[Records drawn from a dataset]

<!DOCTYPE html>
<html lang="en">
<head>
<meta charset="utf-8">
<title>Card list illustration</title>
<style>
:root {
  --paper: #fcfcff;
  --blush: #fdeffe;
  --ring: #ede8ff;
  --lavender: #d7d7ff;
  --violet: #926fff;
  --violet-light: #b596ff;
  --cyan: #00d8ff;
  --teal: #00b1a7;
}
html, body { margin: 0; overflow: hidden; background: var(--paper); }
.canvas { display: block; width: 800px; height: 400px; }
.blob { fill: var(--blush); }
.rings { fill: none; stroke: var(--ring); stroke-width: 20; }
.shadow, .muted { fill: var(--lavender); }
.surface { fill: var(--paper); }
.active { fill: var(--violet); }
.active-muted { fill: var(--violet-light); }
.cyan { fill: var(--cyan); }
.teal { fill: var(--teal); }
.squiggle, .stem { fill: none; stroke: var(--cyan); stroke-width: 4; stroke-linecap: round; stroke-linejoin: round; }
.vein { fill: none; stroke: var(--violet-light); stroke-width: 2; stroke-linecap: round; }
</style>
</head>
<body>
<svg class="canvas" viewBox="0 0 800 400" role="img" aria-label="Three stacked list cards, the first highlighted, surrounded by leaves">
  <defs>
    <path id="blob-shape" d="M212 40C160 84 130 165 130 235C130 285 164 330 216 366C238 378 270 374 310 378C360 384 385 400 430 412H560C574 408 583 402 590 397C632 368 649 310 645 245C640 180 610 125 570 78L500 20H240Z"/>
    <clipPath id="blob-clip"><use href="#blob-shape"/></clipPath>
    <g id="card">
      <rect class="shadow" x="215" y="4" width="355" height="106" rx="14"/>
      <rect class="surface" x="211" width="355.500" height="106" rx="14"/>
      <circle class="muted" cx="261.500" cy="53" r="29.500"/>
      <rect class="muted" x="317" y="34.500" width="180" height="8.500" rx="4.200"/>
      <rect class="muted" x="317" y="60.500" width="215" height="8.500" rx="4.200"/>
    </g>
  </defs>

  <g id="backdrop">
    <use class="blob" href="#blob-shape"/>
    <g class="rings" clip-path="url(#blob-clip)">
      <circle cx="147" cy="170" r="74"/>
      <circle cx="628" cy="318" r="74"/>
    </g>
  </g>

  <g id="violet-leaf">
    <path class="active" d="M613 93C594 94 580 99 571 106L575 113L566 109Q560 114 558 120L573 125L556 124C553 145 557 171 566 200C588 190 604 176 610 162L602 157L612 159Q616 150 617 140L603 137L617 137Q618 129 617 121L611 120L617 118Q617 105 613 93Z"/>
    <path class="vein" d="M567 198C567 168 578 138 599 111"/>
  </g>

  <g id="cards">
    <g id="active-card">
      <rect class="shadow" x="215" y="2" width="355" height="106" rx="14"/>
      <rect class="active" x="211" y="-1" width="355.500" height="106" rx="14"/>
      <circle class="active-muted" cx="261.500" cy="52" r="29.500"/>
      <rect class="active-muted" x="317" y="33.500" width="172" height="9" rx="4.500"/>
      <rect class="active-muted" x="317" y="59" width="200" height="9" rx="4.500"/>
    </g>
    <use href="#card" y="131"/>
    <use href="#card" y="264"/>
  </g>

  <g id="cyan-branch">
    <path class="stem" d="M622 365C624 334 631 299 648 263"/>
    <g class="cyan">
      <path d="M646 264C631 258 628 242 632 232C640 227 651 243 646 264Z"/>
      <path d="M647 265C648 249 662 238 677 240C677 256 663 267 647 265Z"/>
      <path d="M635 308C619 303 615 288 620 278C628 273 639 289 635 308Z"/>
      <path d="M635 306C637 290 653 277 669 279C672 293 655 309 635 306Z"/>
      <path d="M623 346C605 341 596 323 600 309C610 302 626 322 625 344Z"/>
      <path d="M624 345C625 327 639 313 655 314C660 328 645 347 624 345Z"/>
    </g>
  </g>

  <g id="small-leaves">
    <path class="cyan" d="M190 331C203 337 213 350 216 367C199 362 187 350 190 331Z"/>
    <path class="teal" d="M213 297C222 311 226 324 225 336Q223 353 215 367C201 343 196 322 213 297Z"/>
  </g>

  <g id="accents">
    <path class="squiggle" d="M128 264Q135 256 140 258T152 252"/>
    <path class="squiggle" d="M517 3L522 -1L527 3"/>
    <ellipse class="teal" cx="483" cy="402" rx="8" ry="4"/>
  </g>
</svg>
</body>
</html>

### Exercise aim
If a line in the records above contains the word "fill", copy it.

### Result of the task
.blob { fill: var(--blush); }
.rings { fill: none; stroke: var(--ring); stroke-width: 20; }
.shadow, .muted { fill: var(--lavender); }
.surface { fill: var(--paper); }
.active { fill: var(--violet); }
.active-muted { fill: var(--violet-light); }
.cyan { fill: var(--cyan); }
.teal { fill: var(--teal); }
.squiggle, .stem { fill: none; stroke: var(--cyan); stroke-width: 4; stroke-linecap: round; stroke-linejoin: round; }
.vein { fill: none; stroke: var(--violet-light); stroke-width: 2; stroke-linecap: round; }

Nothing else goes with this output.